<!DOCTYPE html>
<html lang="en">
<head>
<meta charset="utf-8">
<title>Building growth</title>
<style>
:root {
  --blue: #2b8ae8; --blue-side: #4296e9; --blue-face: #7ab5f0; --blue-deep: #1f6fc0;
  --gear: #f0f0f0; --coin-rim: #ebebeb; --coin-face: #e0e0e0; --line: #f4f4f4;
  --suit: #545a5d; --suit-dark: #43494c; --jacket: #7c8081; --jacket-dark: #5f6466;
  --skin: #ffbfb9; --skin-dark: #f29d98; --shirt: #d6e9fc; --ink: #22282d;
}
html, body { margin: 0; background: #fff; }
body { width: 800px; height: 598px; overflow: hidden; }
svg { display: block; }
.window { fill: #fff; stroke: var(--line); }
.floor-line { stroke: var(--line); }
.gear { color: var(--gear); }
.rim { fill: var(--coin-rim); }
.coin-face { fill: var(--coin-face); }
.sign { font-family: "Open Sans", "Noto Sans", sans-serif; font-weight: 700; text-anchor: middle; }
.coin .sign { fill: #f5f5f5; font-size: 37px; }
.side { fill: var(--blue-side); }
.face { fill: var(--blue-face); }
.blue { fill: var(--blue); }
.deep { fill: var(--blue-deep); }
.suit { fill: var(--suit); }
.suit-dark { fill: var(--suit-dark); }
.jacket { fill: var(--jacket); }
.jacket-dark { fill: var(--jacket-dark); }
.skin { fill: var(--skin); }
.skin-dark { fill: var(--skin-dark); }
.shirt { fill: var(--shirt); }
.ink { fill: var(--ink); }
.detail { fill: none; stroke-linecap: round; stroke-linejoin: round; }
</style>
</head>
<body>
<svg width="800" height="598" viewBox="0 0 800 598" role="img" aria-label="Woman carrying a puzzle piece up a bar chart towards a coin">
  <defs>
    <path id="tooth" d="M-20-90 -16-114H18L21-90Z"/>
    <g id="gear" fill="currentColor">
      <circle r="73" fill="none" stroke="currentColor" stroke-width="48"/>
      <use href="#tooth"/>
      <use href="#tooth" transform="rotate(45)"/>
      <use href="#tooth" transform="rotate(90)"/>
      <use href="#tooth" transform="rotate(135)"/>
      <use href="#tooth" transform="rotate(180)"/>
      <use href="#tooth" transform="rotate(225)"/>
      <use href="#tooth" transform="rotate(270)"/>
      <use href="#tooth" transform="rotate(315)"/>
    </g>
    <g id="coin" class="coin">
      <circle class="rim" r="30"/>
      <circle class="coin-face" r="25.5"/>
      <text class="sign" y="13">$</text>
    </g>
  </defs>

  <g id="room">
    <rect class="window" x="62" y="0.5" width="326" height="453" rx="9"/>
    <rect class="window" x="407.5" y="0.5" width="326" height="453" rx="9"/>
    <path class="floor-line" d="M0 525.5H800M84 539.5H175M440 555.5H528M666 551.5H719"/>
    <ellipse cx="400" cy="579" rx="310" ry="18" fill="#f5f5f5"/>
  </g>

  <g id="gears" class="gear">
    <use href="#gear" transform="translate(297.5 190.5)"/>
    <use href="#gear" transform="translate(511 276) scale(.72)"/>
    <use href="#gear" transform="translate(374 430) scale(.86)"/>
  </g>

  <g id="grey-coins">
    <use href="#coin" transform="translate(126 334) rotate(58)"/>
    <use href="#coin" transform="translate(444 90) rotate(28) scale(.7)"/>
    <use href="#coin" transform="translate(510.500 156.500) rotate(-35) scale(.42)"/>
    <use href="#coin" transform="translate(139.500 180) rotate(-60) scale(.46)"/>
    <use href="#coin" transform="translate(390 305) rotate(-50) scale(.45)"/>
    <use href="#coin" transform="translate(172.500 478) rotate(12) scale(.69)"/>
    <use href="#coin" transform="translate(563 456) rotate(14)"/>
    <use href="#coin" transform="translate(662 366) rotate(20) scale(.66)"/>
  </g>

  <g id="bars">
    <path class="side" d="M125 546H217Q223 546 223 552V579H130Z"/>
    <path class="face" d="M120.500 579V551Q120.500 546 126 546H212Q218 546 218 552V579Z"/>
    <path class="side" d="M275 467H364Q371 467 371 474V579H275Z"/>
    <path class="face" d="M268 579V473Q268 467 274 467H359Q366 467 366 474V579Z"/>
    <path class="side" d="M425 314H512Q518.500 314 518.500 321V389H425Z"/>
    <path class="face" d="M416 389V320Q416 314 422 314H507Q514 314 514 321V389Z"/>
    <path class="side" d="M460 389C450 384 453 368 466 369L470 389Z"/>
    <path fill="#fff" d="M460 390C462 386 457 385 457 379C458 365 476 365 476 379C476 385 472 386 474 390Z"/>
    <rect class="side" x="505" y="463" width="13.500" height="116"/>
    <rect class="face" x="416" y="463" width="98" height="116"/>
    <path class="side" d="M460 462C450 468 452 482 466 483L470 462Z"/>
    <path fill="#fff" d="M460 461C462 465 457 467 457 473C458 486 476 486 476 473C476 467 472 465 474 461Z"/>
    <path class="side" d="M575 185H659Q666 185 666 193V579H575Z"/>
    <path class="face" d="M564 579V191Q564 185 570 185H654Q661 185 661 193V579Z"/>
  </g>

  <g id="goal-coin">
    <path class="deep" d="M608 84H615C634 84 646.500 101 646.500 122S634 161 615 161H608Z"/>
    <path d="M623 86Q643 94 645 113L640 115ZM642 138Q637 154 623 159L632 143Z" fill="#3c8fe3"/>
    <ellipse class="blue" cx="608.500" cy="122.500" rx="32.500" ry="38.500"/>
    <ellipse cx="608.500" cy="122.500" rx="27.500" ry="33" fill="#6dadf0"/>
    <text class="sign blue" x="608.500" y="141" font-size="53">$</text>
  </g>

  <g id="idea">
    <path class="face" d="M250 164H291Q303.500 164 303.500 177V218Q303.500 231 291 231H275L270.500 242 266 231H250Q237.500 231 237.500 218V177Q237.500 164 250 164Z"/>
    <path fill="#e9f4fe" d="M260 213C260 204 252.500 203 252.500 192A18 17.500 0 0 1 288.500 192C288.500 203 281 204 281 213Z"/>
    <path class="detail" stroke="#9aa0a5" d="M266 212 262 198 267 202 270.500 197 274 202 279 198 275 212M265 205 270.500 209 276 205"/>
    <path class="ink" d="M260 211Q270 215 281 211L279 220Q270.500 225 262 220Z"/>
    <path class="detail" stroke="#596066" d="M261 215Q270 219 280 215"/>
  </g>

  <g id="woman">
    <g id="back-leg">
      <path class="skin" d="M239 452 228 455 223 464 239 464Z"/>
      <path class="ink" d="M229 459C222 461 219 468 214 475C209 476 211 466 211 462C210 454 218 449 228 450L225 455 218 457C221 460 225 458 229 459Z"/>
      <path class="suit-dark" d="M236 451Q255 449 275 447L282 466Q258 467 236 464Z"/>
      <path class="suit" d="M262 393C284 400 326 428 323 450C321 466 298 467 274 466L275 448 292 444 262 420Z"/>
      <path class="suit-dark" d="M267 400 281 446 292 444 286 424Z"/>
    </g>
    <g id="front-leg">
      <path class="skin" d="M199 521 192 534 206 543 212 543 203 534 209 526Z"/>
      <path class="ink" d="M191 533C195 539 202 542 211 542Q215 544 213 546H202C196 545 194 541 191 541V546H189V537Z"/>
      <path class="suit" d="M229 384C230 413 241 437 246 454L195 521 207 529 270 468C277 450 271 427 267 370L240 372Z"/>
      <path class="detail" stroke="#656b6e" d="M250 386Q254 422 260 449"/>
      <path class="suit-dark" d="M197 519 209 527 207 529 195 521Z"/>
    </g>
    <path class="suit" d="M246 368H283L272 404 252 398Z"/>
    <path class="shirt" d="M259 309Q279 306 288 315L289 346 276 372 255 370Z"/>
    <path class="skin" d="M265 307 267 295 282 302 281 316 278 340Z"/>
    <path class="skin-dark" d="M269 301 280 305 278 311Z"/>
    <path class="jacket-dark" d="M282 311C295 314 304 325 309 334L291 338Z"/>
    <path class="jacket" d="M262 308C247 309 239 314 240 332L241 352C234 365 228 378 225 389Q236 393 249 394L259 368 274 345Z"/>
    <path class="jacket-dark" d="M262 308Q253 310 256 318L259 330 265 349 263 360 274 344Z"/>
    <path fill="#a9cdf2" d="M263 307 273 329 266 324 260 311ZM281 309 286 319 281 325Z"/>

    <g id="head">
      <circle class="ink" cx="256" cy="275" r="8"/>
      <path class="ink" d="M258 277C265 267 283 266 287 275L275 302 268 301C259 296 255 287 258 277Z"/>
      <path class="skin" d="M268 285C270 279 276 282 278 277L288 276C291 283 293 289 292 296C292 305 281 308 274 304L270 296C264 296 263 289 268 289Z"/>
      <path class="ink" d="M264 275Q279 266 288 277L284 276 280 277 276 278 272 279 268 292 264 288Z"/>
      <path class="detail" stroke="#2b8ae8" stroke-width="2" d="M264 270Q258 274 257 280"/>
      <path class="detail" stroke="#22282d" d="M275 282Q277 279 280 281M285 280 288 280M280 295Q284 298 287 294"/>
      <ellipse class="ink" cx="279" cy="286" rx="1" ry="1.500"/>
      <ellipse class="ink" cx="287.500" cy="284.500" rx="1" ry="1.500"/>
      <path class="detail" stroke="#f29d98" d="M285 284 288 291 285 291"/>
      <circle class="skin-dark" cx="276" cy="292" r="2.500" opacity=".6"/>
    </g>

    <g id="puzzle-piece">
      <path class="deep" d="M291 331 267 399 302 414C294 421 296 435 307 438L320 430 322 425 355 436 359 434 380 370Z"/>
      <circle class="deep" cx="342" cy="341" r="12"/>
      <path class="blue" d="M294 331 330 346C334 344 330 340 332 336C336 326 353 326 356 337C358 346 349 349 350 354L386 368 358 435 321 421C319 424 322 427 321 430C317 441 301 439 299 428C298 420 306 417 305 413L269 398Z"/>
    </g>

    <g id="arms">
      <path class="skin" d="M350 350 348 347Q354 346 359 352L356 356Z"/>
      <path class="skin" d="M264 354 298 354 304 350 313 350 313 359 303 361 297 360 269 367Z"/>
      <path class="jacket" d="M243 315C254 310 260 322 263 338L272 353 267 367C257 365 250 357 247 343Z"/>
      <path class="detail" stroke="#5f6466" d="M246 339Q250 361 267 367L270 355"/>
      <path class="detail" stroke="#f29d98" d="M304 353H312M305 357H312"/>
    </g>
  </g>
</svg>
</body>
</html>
========================================================================
• **REQUIRED ACTION**:
The answer is the run of lines above from the line containing "331 330 346C334" through the line containing "315C254 310 260", copied exactly and alone.

• **ANSWER TO THIS EXERCISE**:
      <path class="blue" d="M294 331 330 346C334 344 330 340 332 336C336 326 353 326 356 337C358 346 349 349 350 354L386 368 358 435 321 421C319 424 322 427 321 430C317 441 301 439 299 428C298 420 306 417 305 413L269 398Z"/>
    </g>

    <g id="arms">
      <path class="skin" d="M350 350 348 347Q354 346 359 352L356 356Z"/>
      <path class="skin" d="M264 354 298 354 304 350 313 350 313 359 303 361 297 360 269 367Z"/>
      <path class="jacket" d="M243 315C254 310 260 322 263 338L272 353 267 367C257 365 250 357 247 343Z"/>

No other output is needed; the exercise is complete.